Scientists have found that methane escaped from a poorly constructed natural gas well and leached into a Texas family's water well, causing it to explode.WFAA
In August 2014, former oil field worker Cody Murray, his father, wife and young daughter were severely burned and hospitalized from a "fireball" that erupted from the family's pump house.
A year later, the family filed a lawsuit against oil and gas operators EOG Resources and Fairway Resources, claiming the defendants' drilling and extraction activities caused the high-level methane contamination of the Murrays' water well.
"At the flip of the switch, Cody heard a 'whooshing' sound, which he instantly recognized from his work in the oil and gas industry, and instinctively picked his father up and physically threw him back and away from the entryway to the pump house," the complaint states. "In that instant, a giant fireball erupted from the pump house, burning Cody and [his father], who were at the entrance to the pump house, as well as Ashley and A.M., who were approximately twenty feet away."
While the state's oil and gas regulator—the Texas Railroad Commission—has yet to definitely prove what caused the blast, new scientific studies commissioned by the Murrays' attorneys has directly linked the explosion to fracking operations.
As the Texas Tribune detailed, the studies found that methane and drilling mud chemicals had escaped from a poorly sealed Fairway gas well and traveled through underground fractures and eventually into the Murrays' water supply.
The hired experts include Thomas Darrah, a geochemist at Ohio State University; Franklin Schwartz, an Ohio State University hydrologist; Zacariah Hildenbrand, chief scientific officer at Inform Environmental; and Anthony Ingraffea, a civil engineering professor at a Cornell University with expertise in fracking.
"The timing is undeniable, the location is undeniable, the chemistry of the gas is undeniable," Chris Hamilton, the Murray's attorney, told news station WFAA. "This is not naturally occurring gas. This is gas that came from 4 to 6-thousand feet below the ground."
Hamilton shared a video with WFAA that shows the bubbling, methane-saturated water that caused the 2014 explosion.
"What you can see in the video here is just super carbonated water that is saturated with methane gas that's bubbling out of the Murray's water," he explained.
"This is an explosive gas," Hamilton added. "Large bubbles and pockets of this methane escaping from a water well, any sort of spark will start a fire."

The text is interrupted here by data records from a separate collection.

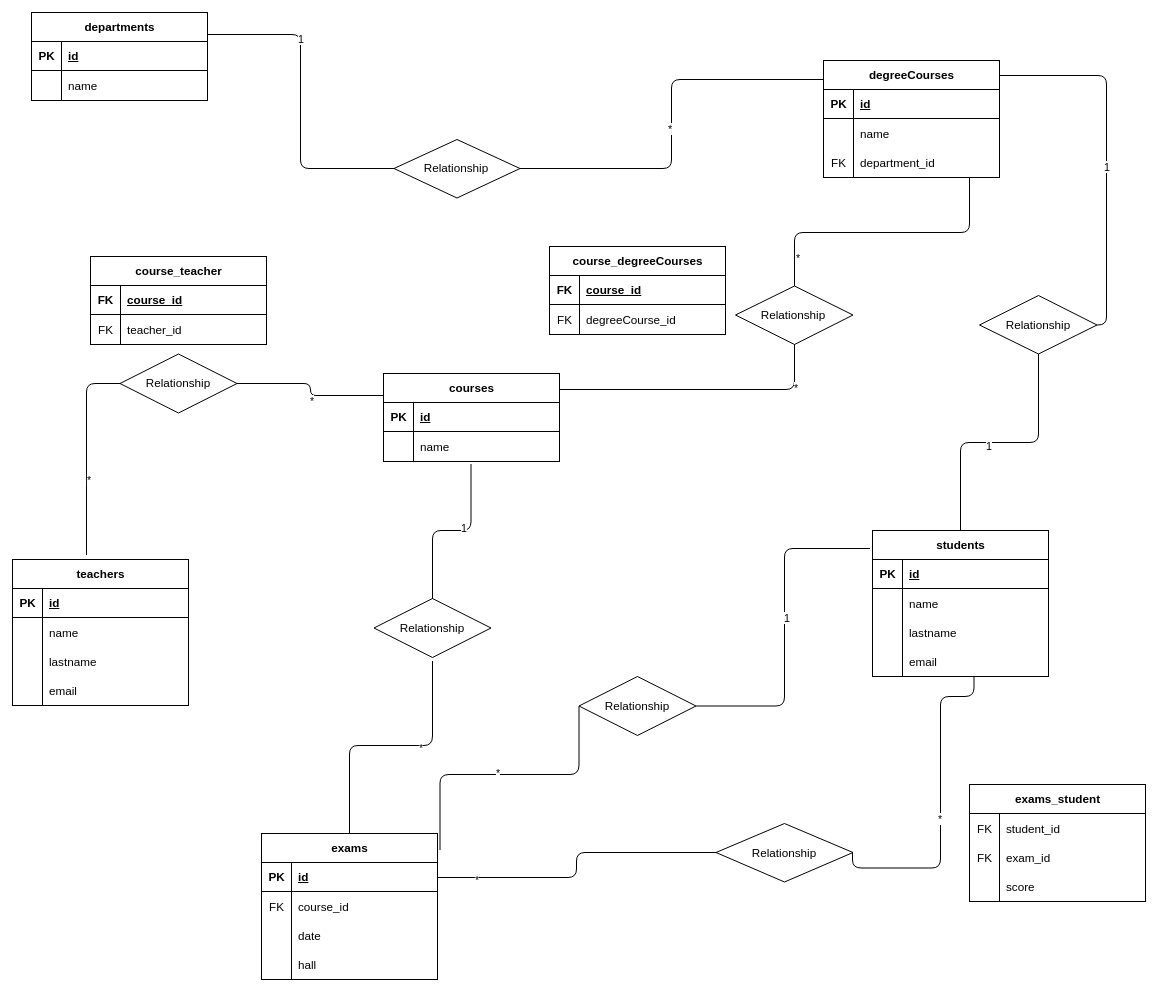
<!DOCTYPE html>
<html lang="en">
<head>
<meta charset="utf-8">
<title>Exam database: entity relationship diagram</title>
<style>
:root { --ink: #000; --paper: #fff; --key-width: 30px; }
* { box-sizing: border-box; margin: 0; padding: 0; }
html, body { width: 1158px; height: 992px; overflow: hidden; background: var(--paper); }
.diagram {
  position: relative; width: 1158px; height: 992px; overflow: hidden;
  font: 11.7px/14px "Liberation Sans", Arial, sans-serif; color: var(--ink);
}
.connections { position: absolute; left: 0; top: 0; fill: none; stroke: var(--ink); stroke-width: 1; }
.relations { fill: var(--paper); }

.entity {
  position: absolute; left: var(--x); top: var(--y); width: 177px;
  display: grid; grid-auto-rows: 29.3px;
  background: var(--paper); border: 1.3px solid var(--ink);
}
.three { height: 89px; grid-auto-rows: 1fr; }
.four { height: 118px; grid-auto-rows: 1fr; }
.five { height: 147px; grid-auto-rows: 1fr; }
.entity h2 {
  display: flex; align-items: center; justify-content: center;
  font-size: inherit; border-bottom: 1px solid var(--ink);
}
.field { display: grid; grid-template-columns: var(--key-width) 1fr; }
.field > * { display: flex; align-items: center; }
.key { justify-content: center; border-right: 1px solid var(--ink); }
.column { padding-left: 6px; }
.primary { font-weight: bold; border-bottom: 1px solid var(--ink); }
.primary .column { text-decoration: underline; }

.relation, .cardinality {
  position: absolute; left: var(--x); top: var(--y);
  transform: translate(-50%, -50%); white-space: nowrap;
}
.cardinality { font-size: 10.7px; line-height: 12px; background: var(--paper); }
</style>
</head>
<body>
<main class="diagram">
  <svg class="connections" width="1158" height="992" viewBox="0 0 1158 992" aria-hidden="true">
    <g class="links">
      <path d="M208 34.5H292Q300.5 34.5 300.5 43V160Q300.5 168.5 309 168.5H394"/>
      <path d="M520 168.5H663Q671.5 168.5 671.5 160V88Q671.5 79.5 680 79.5H824"/>
      <path d="M999 75.5H1098Q1106.5 75.5 1106.5 84V317Q1106.5 325 1098 325H1097"/>
      <path d="M969.5 178V224Q969.5 232.5 961 232.5H803Q794.5 232.5 794.5 241V286"/>
      <path d="M794.5 344V381Q794.5 389.5 786 389.5H559"/>
      <path d="M1038.5 354V434Q1038.5 442.5 1030 442.5H969Q960.5 442.5 960.5 451V530"/>
      <path d="M120 383.5H95Q86.5 383.5 86.5 392V555"/>
      <path d="M237 383.5H304Q310.5 383.5 310.5 390Q310.5 395.5 316 395.5H384"/>
      <path d="M471 464V522Q471 530.5 462 530.5H441Q432.5 530.5 432.5 539V599"/>
      <path d="M432.5 661V736Q432.5 745.5 424 745.5H358Q349.5 745.5 349.5 754V833"/>
      <path d="M870 548.5H793Q784.5 548.5 784.5 557V697Q784.5 706 776 706H696"/>
      <path d="M579 706V765Q579 774.5 570 774.5H449Q440 774.5 440 783V850"/>
      <path d="M437 877.5H568Q576.5 877.5 576.5 869V861Q576.5 852.5 585 852.5H716"/>
      <path d="M852.5 853V860Q852.5 868 861 868H932Q940.5 868 940.5 859V705Q940.5 696.5 949 696.5H965Q974 696.5 974 688V675"/>
    </g>
    <g class="relations">
      <polygon points="394,168.5 457,139.5 520,168.5 457,198"/>
      <polygon points="735.5,315 794.5,286 853,315 794.5,344.5"/>
      <polygon points="979.5,325 1038.5,295.5 1097,325 1038.5,354"/>
      <polygon points="120,383.5 178.5,354 237,383.5 178.5,413"/>
      <polygon points="374,628 432.5,598.5 491,628 432.5,657.5"/>
      <polygon points="579,706 637.5,676.5 696,706 637.5,735.5"/>
      <polygon points="716,852.5 784.5,823.5 853,852.5 784.5,882"/>
    </g>
  </svg>

  <section class="entity three" style="--x:31px;--y:12px">
    <h2>departments</h2>
    <div class="field primary"><span class="key">PK</span><span class="column">id</span></div>
    <div class="field"><span class="key"></span><span class="column">name</span></div>
  </section>

  <section class="entity four" style="--x:823px;--y:60px">
    <h2>degreeCourses</h2>
    <div class="field primary"><span class="key">PK</span><span class="column">id</span></div>
    <div class="field"><span class="key"></span><span class="column">name</span></div>
    <div class="field"><span class="key">FK</span><span class="column">department_id</span></div>
  </section>

  <section class="entity three" style="--x:90px;--y:256px">
    <h2>course_teacher</h2>
    <div class="field primary"><span class="key">FK</span><span class="column">course_id</span></div>
    <div class="field"><span class="key">FK</span><span class="column">teacher_id</span></div>
  </section>

  <section class="entity three" style="--x:549px;--y:246px">
    <h2>course_degreeCourses</h2>
    <div class="field primary"><span class="key">FK</span><span class="column">course_id</span></div>
    <div class="field"><span class="key">FK</span><span class="column">degreeCourse_id</span></div>
  </section>

  <section class="entity three" style="--x:383px;--y:373px">
    <h2>courses</h2>
    <div class="field primary"><span class="key">PK</span><span class="column">id</span></div>
    <div class="field"><span class="key"></span><span class="column">name</span></div>
  </section>

  <section class="entity five" style="--x:12px;--y:559px">
    <h2>teachers</h2>
    <div class="field primary"><span class="key">PK</span><span class="column">id</span></div>
    <div class="field"><span class="key"></span><span class="column">name</span></div>
    <div class="field"><span class="key"></span><span class="column">lastname</span></div>
    <div class="field"><span class="key"></span><span class="column">email</span></div>
  </section>

  <section class="entity five" style="--x:872px;--y:530px">
    <h2>students</h2>
    <div class="field primary"><span class="key">PK</span><span class="column">id</span></div>
    <div class="field"><span class="key"></span><span class="column">name</span></div>
    <div class="field"><span class="key"></span><span class="column">lastname</span></div>
    <div class="field"><span class="key"></span><span class="column">email</span></div>
  </section>

  <section class="entity five" style="--x:261px;--y:833px">
    <h2>exams</h2>
    <div class="field primary"><span class="key">PK</span><span class="column">id</span></div>
    <div class="field"><span class="key">FK</span><span class="column">course_id</span></div>
    <div class="field"><span class="key"></span><span class="column">date</span></div>
    <div class="field"><span class="key"></span><span class="column">hall</span></div>
  </section>

  <section class="entity four" style="--x:969px;--y:784px">
    <h2>exams_student</h2>
    <div class="field"><span class="key">FK</span><span class="column">student_id</span></div>
    <div class="field"><span class="key">FK</span><span class="column">exam_id</span></div>
    <div class="field"><span class="key"></span><span class="column">score</span></div>
  </section>

  <span class="relation" style="--x:456px;--y:168px">Relationship</span>
  <span class="relation" style="--x:793px;--y:315px">Relationship</span>
  <span class="relation" style="--x:1038px;--y:325px">Relationship</span>
  <span class="relation" style="--x:178px;--y:383px">Relationship</span>
  <span class="relation" style="--x:432px;--y:628px">Relationship</span>
  <span class="relation" style="--x:637px;--y:706px">Relationship</span>
  <span class="relation" style="--x:784px;--y:853px">Relationship</span>

  <span class="cardinality" style="--x:301px;--y:39px">1</span>
  <span class="cardinality" style="--x:670px;--y:129px">*</span>
  <span class="cardinality" style="--x:1107px;--y:167px">1</span>
  <span class="cardinality" style="--x:798px;--y:258px">*</span>
  <span class="cardinality" style="--x:796px;--y:388px">*</span>
  <span class="cardinality" style="--x:989px;--y:446px">1</span>
  <span class="cardinality" style="--x:312px;--y:401px">*</span>
  <span class="cardinality" style="--x:89px;--y:480px">*</span>
  <span class="cardinality" style="--x:464px;--y:528px">1</span>
  <span class="cardinality" style="--x:421px;--y:748px">*</span>
  <span class="cardinality" style="--x:787px;--y:618px">1</span>
  <span class="cardinality" style="--x:498px;--y:773px">*</span>
  <span class="cardinality" style="--x:477px;--y:880px">*</span>
  <span class="cardinality" style="--x:940px;--y:819px">*</span>
</main>
</body>
</html>
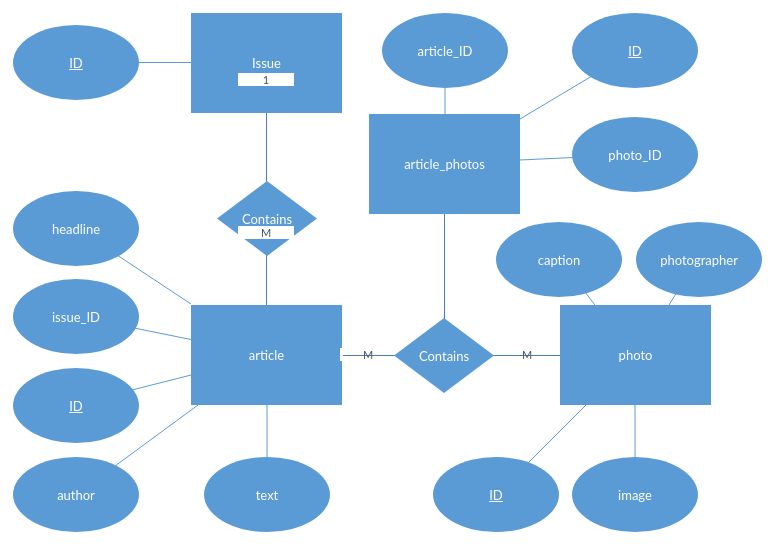
<!DOCTYPE html>
<html lang="en">
<head>
<meta charset="utf-8">
<title>Entity relationship diagram</title>
<style>
:root {
  --node: #5b9bd5;
  --attribute-line: #5b9bd5;
  --relation-line: #4a80b4;
  --node-text: #ffffff;
  --label-text: #44546a;
  --paper: #ffffff;
}
* { box-sizing: border-box; }
body { margin: 0; background: var(--paper); }
.diagram {
  position: relative;
  width: 775px;
  height: 545px;
  overflow: hidden;
  background: var(--paper);
  font: 13px/16px Lato, "Open Sans", sans-serif;
  color: var(--node-text);
}
.connectors { position: absolute; left: 0; top: 0; }
.attribute-lines { stroke: var(--attribute-line); }
.relation-lines { stroke: var(--relation-line); }
.node, .cardinality {
  position: absolute;
  left: var(--x);
  top: var(--y);
  display: flex;
  align-items: center;
  justify-content: center;
  white-space: nowrap;
}
.node { background: var(--node); }
.entity { width: 151px; height: 100px; }
.attribute { width: 126px; height: 75px; border-radius: 50%; }
.relation { width: 100px; height: 75px; clip-path: polygon(50% 0, 100% 50%, 50% 100%, 0 50%); }
.key { text-decoration: underline; }
.cardinality { width: 56px; height: 13px; font-size: 11px; line-height: 13px; color: var(--label-text); }
.boxed { background: var(--paper); }
.label-edge { position: absolute; left: 340px; top: 348px; width: 3px; height: 13px; background: var(--paper); }
</style>
</head>
<body>
<main class="diagram">
  <svg class="connectors" width="775" height="545" viewBox="0 0 775 545" aria-hidden="true">
    <g class="attribute-lines">
      <line x1="138" y1="62.5" x2="191" y2="62.5"/>
      <line x1="117" y1="255" x2="191" y2="304"/>
      <line x1="134" y1="328" x2="191" y2="339.5"/>
      <line x1="132" y1="390" x2="191" y2="375"/>
      <line x1="115" y1="466" x2="198" y2="405"/>
      <line x1="267" y1="405" x2="267" y2="458"/>
      <line x1="445" y1="87" x2="445" y2="114"/>
      <line x1="592" y1="76" x2="520" y2="119"/>
      <line x1="573" y1="157.5" x2="520" y2="160"/>
      <line x1="585" y1="292" x2="595" y2="305"/>
      <line x1="677" y1="292" x2="669" y2="305"/>
      <line x1="586" y1="405" x2="528" y2="463"/>
      <line x1="635" y1="405" x2="635" y2="458"/>
    </g>
    <g class="relation-lines">
      <line x1="266.5" y1="113" x2="266.5" y2="182"/>
      <line x1="266.5" y1="255" x2="266.5" y2="305"/>
      <line x1="444.5" y1="214" x2="444.5" y2="319"/>
      <line x1="343" y1="355.5" x2="396" y2="355.5"/>
      <line x1="493" y1="355.5" x2="560" y2="355.5"/>
    </g>
  </svg>

  <div class="node entity" style="--x:191px;--y:13px">Issue</div>
  <div class="node attribute key" style="--x:13px;--y:25px">ID</div>
  <div class="node relation" style="--x:217px;--y:181px">Contains</div>

  <div class="node entity" style="--x:191px;--y:305px">article</div>
  <div class="node attribute" style="--x:13px;--y:191px">headline</div>
  <div class="node attribute" style="--x:13px;--y:279px">issue_ID</div>
  <div class="node attribute key" style="--x:13px;--y:368px">ID</div>
  <div class="node attribute" style="--x:13px;--y:457px">author</div>
  <div class="node attribute" style="--x:204px;--y:457px">text</div>

  <div class="node entity" style="--x:369px;--y:114px">article_photos</div>
  <div class="node attribute" style="--x:382px;--y:13px">article_ID</div>
  <div class="node attribute key" style="--x:572px;--y:13px">ID</div>
  <div class="node attribute" style="--x:572px;--y:117px">photo_ID</div>
  <div class="node relation" style="--x:394px;--y:318px">Contains</div>

  <div class="node entity" style="--x:560px;--y:305px">photo</div>
  <div class="node attribute" style="--x:496px;--y:222px">caption</div>
  <div class="node attribute" style="--x:636px;--y:222px">photographer</div>
  <div class="node attribute key" style="--x:433px;--y:457px">ID</div>
  <div class="node attribute" style="--x:572px;--y:457px">image</div>

  <div class="cardinality boxed" style="--x:238px;--y:73px">1</div>
  <div class="cardinality boxed" style="--x:238px;--y:226px">M</div>
  <div class="label-edge"></div>
  <div class="cardinality" style="--x:340px;--y:348px">M</div>
  <div class="cardinality" style="--x:499px;--y:348px">M</div>
</main>
</body>
</html>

Groundwater contamination is one of the biggest concerns about unconventional oil and natural gas development. While the industry maintains the safety of the process, in December the U.S. Environmental Protection Agency released its highly anticipated final report identifying cases of impacts on drinking water at each stage in the hydraulic fracturing water cycle.
Incidentally, the Texas Sunset Advisory Commission—a state legislative body that reviews agencies—has been highly critical of the Texas Railroad Commission's effectiveness at regulating the oil and gas industry.
As WFAA reported:
"It's the 3rd such report since 2010, and is critical of Railroad Commission's effectiveness and operations. 'The commission's lack of a strategic approach to enforcement and inability to provide information persists.' The report cites: 'no accurate counts of major violation,' 'no accurate measure of violations referred for legal enforcement action' and '(Oil and gas) operators have a reasonable expectation they will not be penalized.'"
Fairway Resources declined to provide a comment to WFAA due to the ongoing lawsuit. The Texas Railroad Commission also declined to comment citing their ongoing investigation.